These pillars provide the foundation for healthy living, determining energy levels, physical strength, and mental resilience. Making improvements in one pillar often can influence another pillar.
And that also can benefit your emotional, social, intellectual, spiritual and financial health.
So what are these pillars that we should make a priority? And how can we incorporate them into our lives?
The 4 Pillars of Health
The first pillar is sleep. More and more studies highlight the benefits of sleep.
Sleep deprivation causes changes to hormones that regulate hunger and appetite. And it creates greater risks for chronic conditions.
However, a good night’s sleep lowers stress and improves concentration. And sleep even cleanses our brains and helps lower risks of dementia.
Adults need an estimated 7-9 hours of sleep per night, according to the National Sleep Foundation. Children need up to 13, depending on their ages.
Strategies for getting better sleep include turning off electronic devices at least an hour before bedtime, avoiding caffeine (a stimulant) and alcohol (a depressant), and sleeping in a dark, cool, quiet bedroom.
A healthy diet affects not only your physical health, but also mental health. Scientists are finding more correlations between what you eat, how you feel, and how you behave. And they’re discovering more about how your gut influences your brain.
To reset in this area, pay attention to how you feel when you eat certain foods. Try an elimination diet for a few weeks, cutting out processed foods and sugars. After a couple of weeks, slowly add back a food at a time, and see how you feel when you do. What foods work for you, and which ones don’t?
Once you know, you can begin to love the foods that love you back!
Exercise is effective at easing anxiety, tension, and stress. And it boosts mental and physical energy, including self-esteem and cognitive function.
So how much exercise, or movement, is the right amount? Thirty minutes of exercise of moderate intensity, such as brisk walking for 3 days a week, helps ease anxiety and depression. And these 30 minutes per day don’t need to be continuous; three 10-minute walks help the same as a 30-minute walk.
Walking actually may be one the best magic pills for adding more movement to your life and stabilizing this pillar of health.
Relaxation techniques such as yoga, massage, and meditation can help you manage stress.
Stress and inflammation contribute to chronic disease, and stress can show up in many forms. A dangerous situation or work deadlines can create a stress response. And so can positive stress, such as the birth of a child. In many cases, the physical effects of stress typically don’t last long.
But chronic stress is a near-constant state of heightened alertness. It puts pressure on the body for a longer time, creating a higher risk for illness.
Relaxation techniques, though, can slow your heart rate, reduce stress hormones, improve sleep quality, and benefit your physical and mental health.
When to Focus on the 4 Pillars
Focusing on each of these pillars is important at every age, because they work together to keep your mind and body healthy.
And techniques from each area can be practiced a little bit every day and lead up to great results. If each of your pillars is strong, your health and well-being will have a firm foundation as you age.

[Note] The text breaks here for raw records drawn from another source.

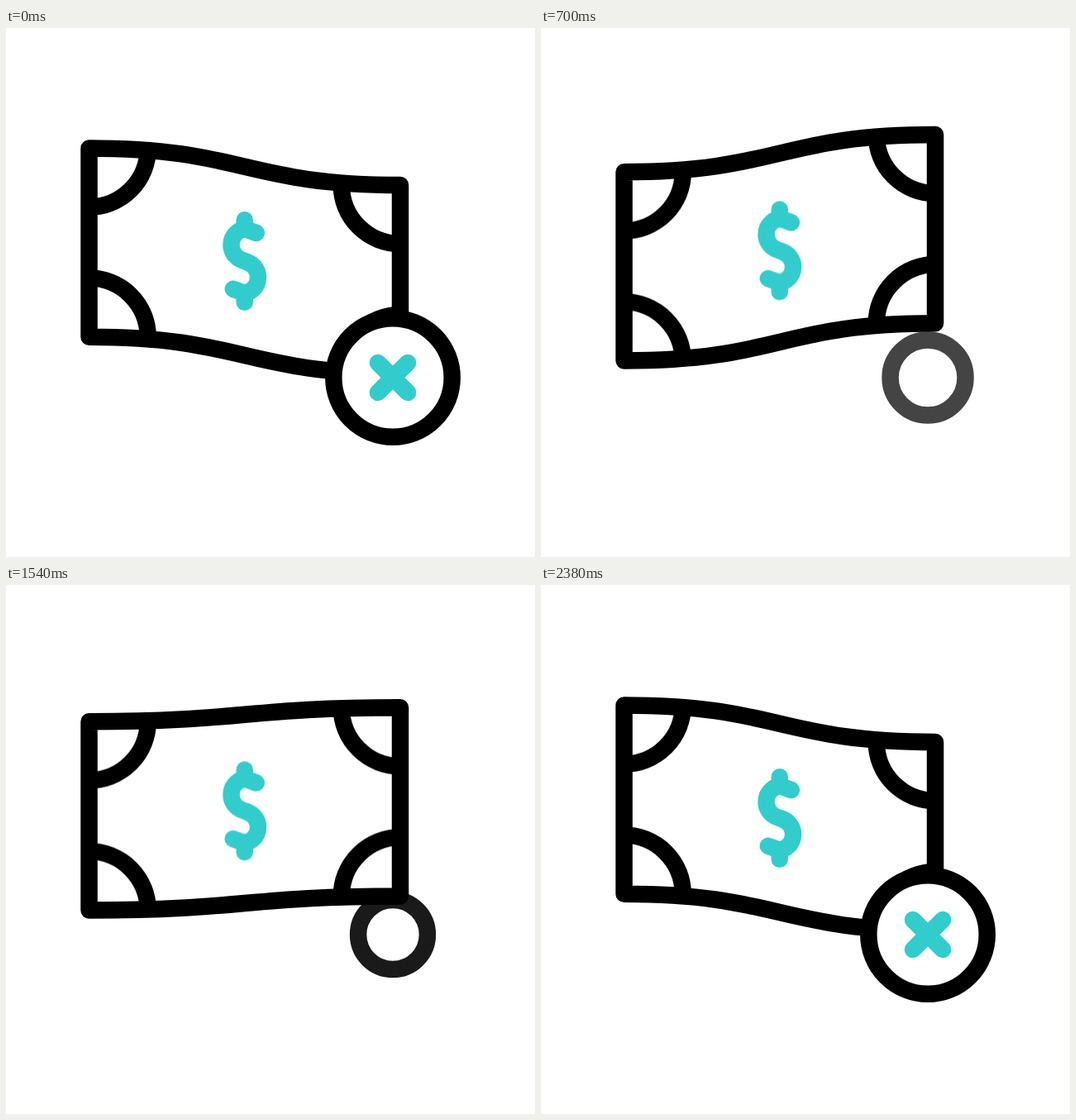
Recreate the animation shown at these times as an HTML page. Size 640 by 640 pixels, loop 2400 ms.

```html
<!DOCTYPE html>
<html lang="en">
<head>
<meta charset="utf-8">
<title>Banknote</title>
<style>
  html, body { margin: 0; width: 100%; height: 100%; overflow: hidden; background: #fff; }
  svg { display: block; width: 100vw; height: 100vh; }
  svg { fill: none; stroke: #000; stroke-width: 20.5; stroke-linejoin: round; }
  .teal { stroke: #3cc; stroke-linecap: round; }

  .note, .left, .right, .dollar {
    animation: .6s cubic-bezier(.6, 0, .4, 1) infinite alternate;
  }
  .note { animation-name: wave; }
  .left { animation-name: sink; }
  .right { animation-name: lift; }
  .dollar { animation-name: bob; }

  .badge, .ring, .cross {
    animation: 2.4s cubic-bezier(.333, 0, .667, 1) infinite;
  }
  .badge { animation-name: fade; }
  .ring { animation-name: pulse; fill: #fff; }
  .cross { animation-name: pop; transform-origin: 468px 423px; }

  @keyframes wave {
    from { d: path("M100.5 145.5C288.75 145.5 288.75 190 477 190V418.3C288.75 418.3 288.75 373.8 100.5 373.8Z"); }
    to { d: path("M100.5 175.2C288.75 175.2 288.75 127 477 127V355.3C288.75 355.3 288.75 403.5 100.5 403.5Z"); }
  }
  @keyframes sink { to { transform: translateY(29.7px); } }
  @keyframes lift { to { transform: translateY(-63px); } }
  @keyframes bob { to { transform: translateY(-13.1px); } }

  @keyframes fade {
    0%, 25% { opacity: 1; }
    37.5%, 54.167% { opacity: 0; }
    66.667%, 100% { opacity: 1; }
  }
  @keyframes pulse {
    0% { r: 71.7px; }
    18.333% { r: 94.3px; }
    39.583%, 54.583% { r: 0px; }
    74.583% { r: 88.8px; }
    91.667%, 100% { r: 71.7px; }
  }
  @keyframes pop {
    0% { transform: scale(1); }
    12.5%, 79.167% { transform: scale(0); }
    91.667%, 100% { transform: scale(1); }
  }
</style>
</head>
<body>
<svg viewBox="0 0 640 640">
  <path class="note" d="M100.5 145.5C288.75 145.5 288.75 190 477 190V418.3C288.75 418.3 288.75 373.8 100.5 373.8Z"/>
  <path class="left" d="M171.7 145.5A71.2 71.2 0 0 1 100.5 216.7M171.7 373.8A71.2 71.2 0 0 0 100.5 302.6"/>
  <path class="right" d="M405.8 190A71.2 71.2 0 0 0 477 261.2M405.8 418.3A71.2 71.2 0 0 1 477 347.1"/>
  <path class="teal dollar" d="M288.7 232.3V243M288.7 331.7V321M302.8 248L293.5 244.6C283.5 241 272.5 250 272.5 262.5C272.5 271 278 278 286 281L291.5 283C299.5 286 305 293 305 301.5C305 314 294 322.8 284.1 319.2L274.8 315.8"/>
  <g class="badge">
    <circle class="ring" cx="468" cy="423" r="71.7"/>
    <path class="teal cross" d="M449.9 405L486.1 441M486.1 405L449.9 441"/>
  </g>
</svg>
</body>
</html>
```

So which of your four pillars is strongest? What’s one step you can take in a less-strong area to make it stronger? When can you get started building a firmer foundation of health and well-being?
Amy Hoogervorst is a national board-certified health and wellness coach. She helps people focus on creating and sustaining new habits in each of the four pillars. You can schedule a free discovery call with Amy here and subscribe here for her free e-newsletter, the Well Check.